Exercise input:

---*---

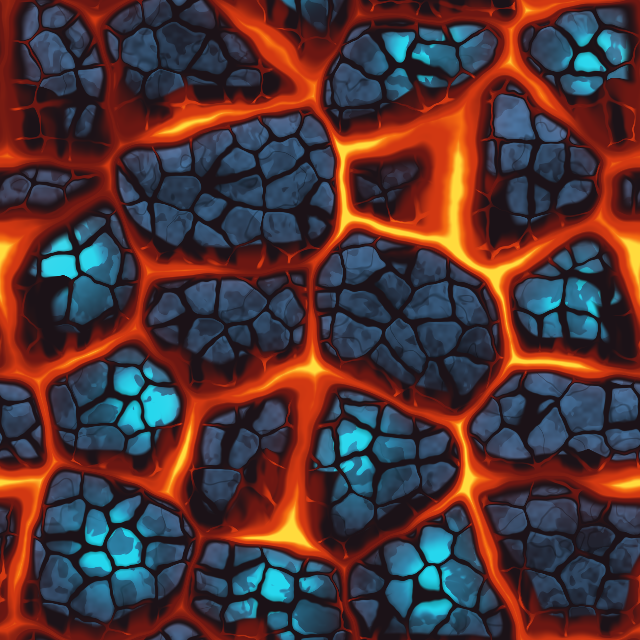
Give the GLSL for this texture, as a Shadertoy shader.

```glsl
// Cracked slate-blue boulders floating on molten lava, some with a cyan inner glow.
// Two wrapping soft Voronoi fields give the boulders and the plates on their faces;
// heat falls off from the gaps, and value noise bends, widens and mottles it all.

#define BOULDERS vec2(4.0, 5.0)
#define PLATES vec2(17.0, 18.0)
#define JITTER 0.74
#define SIZE_VARIETY 0.24
#define GAP_MIN 0.001
#define GAP_RANGE 0.0125
#define WALL_HEIGHT 0.026
#define CRACK_WIDTH 0.0027
#define GLOW_RADIUS 0.12
#define INK vec3(0.105, 0.072, 0.090)

struct Cell { float edge; vec2 rel; vec3 id; };

vec3 hash3(vec2 p) {
    vec3 q = fract(vec3(p.xyx) * vec3(0.1031, 0.1030, 0.0973));
    q += dot(q, q.yxz + 33.33);
    return fract((q.xxy + q.yzz) * q.zyx);
}

// Value noise that wraps after n lattice steps
float noise(vec2 p, vec2 n) {
    p *= n;
    vec2 i = floor(p), f = fract(p);
    f = f * f * (3.0 - 2.0 * f);
    vec2 o = vec2(0.0, 1.0);
    float a = hash3(mod(i, n) + 3.0).x;
    float b = hash3(mod(i + o.yx, n) + 3.0).x;
    float c = hash3(mod(i + o.xy, n) + 3.0).x;
    float d = hash3(mod(i + o.yy, n) + 3.0).x;
    return mix(mix(a, b, f.x), mix(c, d, f.x), f.y);
}

float fbm(vec2 p, vec2 n) {
    return 0.55 * noise(p, n) + 0.29 * noise(p, n * 2.0) + 0.16 * noise(p, n * 4.0);
}

vec2 warp(vec2 p, float n, float amount) {
    vec2 bend = vec2(fbm(p, vec2(n)), fbm(p + vec2(0.37, 0.71), vec2(n)));
    return p + amount * (bend - 0.5);
}

// Soft Voronoi: edge is the distance to the rounded border in canvas units
Cell cells(vec2 p, vec2 n, float roundness, float seed) {
    float spacing = inversesqrt(n.x * n.y);
    float k = 2.0 * spacing * roundness;
    float best = 0.0, rest = 0.0;
    Cell cell = Cell(0.0, vec2(0.0), vec3(0.0));
    for (int j = -2; j <= 2; j++)
    for (int i = -2; i <= 2; i++) {
        vec2 site = floor(p * n) + vec2(i, j);
        vec3 h = hash3(mod(site, n) + seed);
        vec2 r = p - (site + 0.5 + JITTER * (h.xy - 0.5)) / n;
        float w = exp((SIZE_VARIETY * h.z * spacing * spacing - dot(r, r)) / k);
        if (w > best) {
            rest += best;
            best = w;
            cell.rel = r;
            cell.id = hash3(mod(site, n) + seed + 57.0);
        } else rest += w;
    }
    cell.edge = -roundness * log(max(rest, 1e-20) / best);
    return cell;
}

vec3 heatColor(float h) {
    vec3 c = mix(INK, vec3(0.42, 0.09, 0.07), smoothstep(0.05, 0.24, h));
    c = mix(c, vec3(0.82, 0.22, 0.07), smoothstep(0.28, 0.50, h));
    c = mix(c, vec3(0.96, 0.42, 0.07), smoothstep(0.54, 0.70, h));
    return mix(c, vec3(1.0, 0.86, 0.24), smoothstep(0.68, 0.88, h));
}

void mainImage(out vec4 fragColor, in vec2 fragCoord) {
    vec2 uv = fragCoord / iResolution.xy;

    // Boulder outline and the varying width of the lava gaps
    Cell rock = cells(warp(uv, 9.0, 0.045), BOULDERS, 0.0105, 7.0);
    float flow = smoothstep(0.2, 0.8, noise(uv, vec2(7.0)));
    float depth = rock.edge - GAP_MIN - GAP_RANGE * flow;
    float below = smoothstep(0.1, -0.8, rock.rel.y / (length(rock.rel) + 0.001));

    // Plates and the cracks between them
    Cell plate = cells(warp(uv, 26.0, 0.018), PLATES, 0.0024, 41.0);
    float crack = plate.edge - CRACK_WIDTH * (0.4 + 1.2 * noise(uv, vec2(22.0)));

    // Heat: molten in the gaps, flame streaks up the walls, embers in nearby cracks
    float streak = noise(warp(uv, 14.0, 0.04), vec2(56.0, 15.0));
    streak = smoothstep(0.25, 0.85, streak);
    float spread = mix(0.0055, 0.008 + 0.022 * streak, below);
    float heat = 0.5 * exp(-max(depth, 0.0) / spread);
    heat += 0.5 * smoothstep(0.0, 0.020, -depth);
    heat += 0.20 * (fbm(uv, vec2(30.0)) - 0.5) * smoothstep(0.002, -0.008, depth);
    heat *= mix(0.66, 1.08, flow);
    float ember = smoothstep(0.003, 0.0004, plate.edge) * smoothstep(0.002, 0.008, depth);
    heat += 0.55 * ember * exp(-max(depth, 0.0) / 0.020) * noise(uv, vec2(15.0));
    vec3 color = heatColor(heat);

    // Plate faces: tone per boulder and plate, hard mottling, hairlines, lit upper rim
    float mottle = fbm(warp(uv, 20.0, 0.05), vec2(32.0));
    float facet = 0.55 * smoothstep(0.47, 0.52, mottle) + 0.45 * mottle;
    float rim = smoothstep(0.0, 0.0015, crack) * smoothstep(0.006, 0.002, crack);
    rim *= smoothstep(-0.004, 0.016, plate.rel.y + 0.4 * plate.rel.x);
    float tone = 0.22 + 0.46 * rock.id.x + 0.45 * (plate.id.x - 0.5);
    tone += 0.60 * (facet - 0.4) + 0.55 * rim + 2.0 * rock.rel.y;
    tone += 0.3 * (noise(uv, vec2(128.0)) - 0.5);
    vec3 face = mix(vec3(0.11, 0.13, 0.18), vec3(0.22, 0.36, 0.50), clamp(tone, 0.0, 1.4));
    float hairline = abs(fbm(warp(uv, 10.0, 0.06), vec2(14.0)) - 0.5);
    face *= 0.72 + 0.28 * smoothstep(0.0, 0.022, hairline);

    // Cyan light inside some boulders
    vec2 lampOffset = 0.06 * (rock.id.yz - 0.5);
    float lamp = smoothstep(0.35, 0.65, rock.id.z);
    float glow = lamp * smoothstep(GLOW_RADIUS, 0.015, length(rock.rel - lampOffset));
    glow *= 0.55 + 0.95 * facet + 0.3 * (plate.id.y - 0.5);
    face = mix(face, vec3(0.17, 0.58, 0.74), clamp(glow, 0.0, 1.0));
    face = mix(face, vec3(0.14, 0.84, 0.93), smoothstep(0.75, 1.25, glow));

    // Faces sit above the walls and catch a little red light near the lava
    float inset = depth - 0.008 - WALL_HEIGHT * below;
    float cover = smoothstep(0.0, 0.006, inset) * smoothstep(-0.0002, 0.0018, crack);
    face *= 0.72 + 0.28 * smoothstep(0.0, 0.007, crack);
    face += vec3(0.18, 0.02, 0.0) * exp(-max(depth, 0.0) / 0.020);
    fragColor = vec4(mix(color, face, cover), 1.0);
}
```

---*---

What is expected: Reproduce the full listing above verbatim, with no pictures included.

Final answer:
Give the GLSL for this texture, as a Shadertoy shader.

```glsl
// Cracked slate-blue boulders floating on molten lava, some with a cyan inner glow.
// Two wrapping soft Voronoi fields give the boulders and the plates on their faces;
// heat falls off from the gaps, and value noise bends, widens and mottles it all.

#define BOULDERS vec2(4.0, 5.0)
#define PLATES vec2(17.0, 18.0)
#define JITTER 0.74
#define SIZE_VARIETY 0.24
#define GAP_MIN 0.001
#define GAP_RANGE 0.0125
#define WALL_HEIGHT 0.026
#define CRACK_WIDTH 0.0027
#define GLOW_RADIUS 0.12
#define INK vec3(0.105, 0.072, 0.090)

struct Cell { float edge; vec2 rel; vec3 id; };

vec3 hash3(vec2 p) {
    vec3 q = fract(vec3(p.xyx) * vec3(0.1031, 0.1030, 0.0973));
    q += dot(q, q.yxz + 33.33);
    return fract((q.xxy + q.yzz) * q.zyx);
}

// Value noise that wraps after n lattice steps
float noise(vec2 p, vec2 n) {
    p *= n;
    vec2 i = floor(p), f = fract(p);
    f = f * f * (3.0 - 2.0 * f);
    vec2 o = vec2(0.0, 1.0);
    float a = hash3(mod(i, n) + 3.0).x;
    float b = hash3(mod(i + o.yx, n) + 3.0).x;
    float c = hash3(mod(i + o.xy, n) + 3.0).x;
    float d = hash3(mod(i + o.yy, n) + 3.0).x;
    return mix(mix(a, b, f.x), mix(c, d, f.x), f.y);
}

float fbm(vec2 p, vec2 n) {
    return 0.55 * noise(p, n) + 0.29 * noise(p, n * 2.0) + 0.16 * noise(p, n * 4.0);
}

vec2 warp(vec2 p, float n, float amount) {
    vec2 bend = vec2(fbm(p, vec2(n)), fbm(p + vec2(0.37, 0.71), vec2(n)));
    return p + amount * (bend - 0.5);
}

// Soft Voronoi: edge is the distance to the rounded border in canvas units
Cell cells(vec2 p, vec2 n, float roundness, float seed) {
    float spacing = inversesqrt(n.x * n.y);
    float k = 2.0 * spacing * roundness;
    float best = 0.0, rest = 0.0;
    Cell cell = Cell(0.0, vec2(0.0), vec3(0.0));
    for (int j = -2; j <= 2; j++)
    for (int i = -2; i <= 2; i++) {
        vec2 site = floor(p * n) + vec2(i, j);
        vec3 h = hash3(mod(site, n) + seed);
        vec2 r = p - (site + 0.5 + JITTER * (h.xy - 0.5)) / n;
        float w = exp((SIZE_VARIETY * h.z * spacing * spacing - dot(r, r)) / k);
        if (w > best) {
            rest += best;
            best = w;
            cell.rel = r;
            cell.id = hash3(mod(site, n) + seed + 57.0);
        } else rest += w;
    }
    cell.edge = -roundness * log(max(rest, 1e-20) / best);
    return cell;
}

vec3 heatColor(float h) {
    vec3 c = mix(INK, vec3(0.42, 0.09, 0.07), smoothstep(0.05, 0.24, h));
    c = mix(c, vec3(0.82, 0.22, 0.07), smoothstep(0.28, 0.50, h));
    c = mix(c, vec3(0.96, 0.42, 0.07), smoothstep(0.54, 0.70, h));
    return mix(c, vec3(1.0, 0.86, 0.24), smoothstep(0.68, 0.88, h));
}

void mainImage(out vec4 fragColor, in vec2 fragCoord) {
    vec2 uv = fragCoord / iResolution.xy;

    // Boulder outline and the varying width of the lava gaps
    Cell rock = cells(warp(uv, 9.0, 0.045), BOULDERS, 0.0105, 7.0);
    float flow = smoothstep(0.2, 0.8, noise(uv, vec2(7.0)));
    float depth = rock.edge - GAP_MIN - GAP_RANGE * flow;
    float below = smoothstep(0.1, -0.8, rock.rel.y / (length(rock.rel) + 0.001));

    // Plates and the cracks between them
    Cell plate = cells(warp(uv, 26.0, 0.018), PLATES, 0.0024, 41.0);
    float crack = plate.edge - CRACK_WIDTH * (0.4 + 1.2 * noise(uv, vec2(22.0)));

    // Heat: molten in the gaps, flame streaks up the walls, embers in nearby cracks
    float streak = noise(warp(uv, 14.0, 0.04), vec2(56.0, 15.0));
    streak = smoothstep(0.25, 0.85, streak);
    float spread = mix(0.0055, 0.008 + 0.022 * streak, below);
    float heat = 0.5 * exp(-max(depth, 0.0) / spread);
    heat += 0.5 * smoothstep(0.0, 0.020, -depth);
    heat += 0.20 * (fbm(uv, vec2(30.0)) - 0.5) * smoothstep(0.002, -0.008, depth);
    heat *= mix(0.66, 1.08, flow);
    float ember = smoothstep(0.003, 0.0004, plate.edge) * smoothstep(0.002, 0.008, depth);
    heat += 0.55 * ember * exp(-max(depth, 0.0) / 0.020) * noise(uv, vec2(15.0));
    vec3 color = heatColor(heat);

    // Plate faces: tone per boulder and plate, hard mottling, hairlines, lit upper rim
    float mottle = fbm(warp(uv, 20.0, 0.05), vec2(32.0));
    float facet = 0.55 * smoothstep(0.47, 0.52, mottle) + 0.45 * mottle;
    float rim = smoothstep(0.0, 0.0015, crack) * smoothstep(0.006, 0.002, crack);
    rim *= smoothstep(-0.004, 0.016, plate.rel.y + 0.4 * plate.rel.x);
    float tone = 0.22 + 0.46 * rock.id.x + 0.45 * (plate.id.x - 0.5);
    tone += 0.60 * (facet - 0.4) + 0.55 * rim + 2.0 * rock.rel.y;
    tone += 0.3 * (noise(uv, vec2(128.0)) - 0.5);
    vec3 face = mix(vec3(0.11, 0.13, 0.18), vec3(0.22, 0.36, 0.50), clamp(tone, 0.0, 1.4));
    float hairline = abs(fbm(warp(uv, 10.0, 0.06), vec2(14.0)) - 0.5);
    face *= 0.72 + 0.28 * smoothstep(0.0, 0.022, hairline);

    // Cyan light inside some boulders
    vec2 lampOffset = 0.06 * (rock.id.yz - 0.5);
    float lamp = smoothstep(0.35, 0.65, rock.id.z);
    float glow = lamp * smoothstep(GLOW_RADIUS, 0.015, length(rock.rel - lampOffset));
    glow *= 0.55 + 0.95 * facet + 0.3 * (plate.id.y - 0.5);
    face = mix(face, vec3(0.17, 0.58, 0.74), clamp(glow, 0.0, 1.0));
    face = mix(face, vec3(0.14, 0.84, 0.93), smoothstep(0.75, 1.25, glow));

    // Faces sit above the walls and catch a little red light near the lava
    float inset = depth - 0.008 - WALL_HEIGHT * below;
    float cover = smoothstep(0.0, 0.006, inset) * smoothstep(-0.0002, 0.0018, crack);
    face *= 0.72 + 0.28 * smoothstep(0.0, 0.007, crack);
    face += vec3(0.18, 0.02, 0.0) * exp(-max(depth, 0.0) / 0.020);
    fragColor = vec4(mix(color, face, cover), 1.0);
}
```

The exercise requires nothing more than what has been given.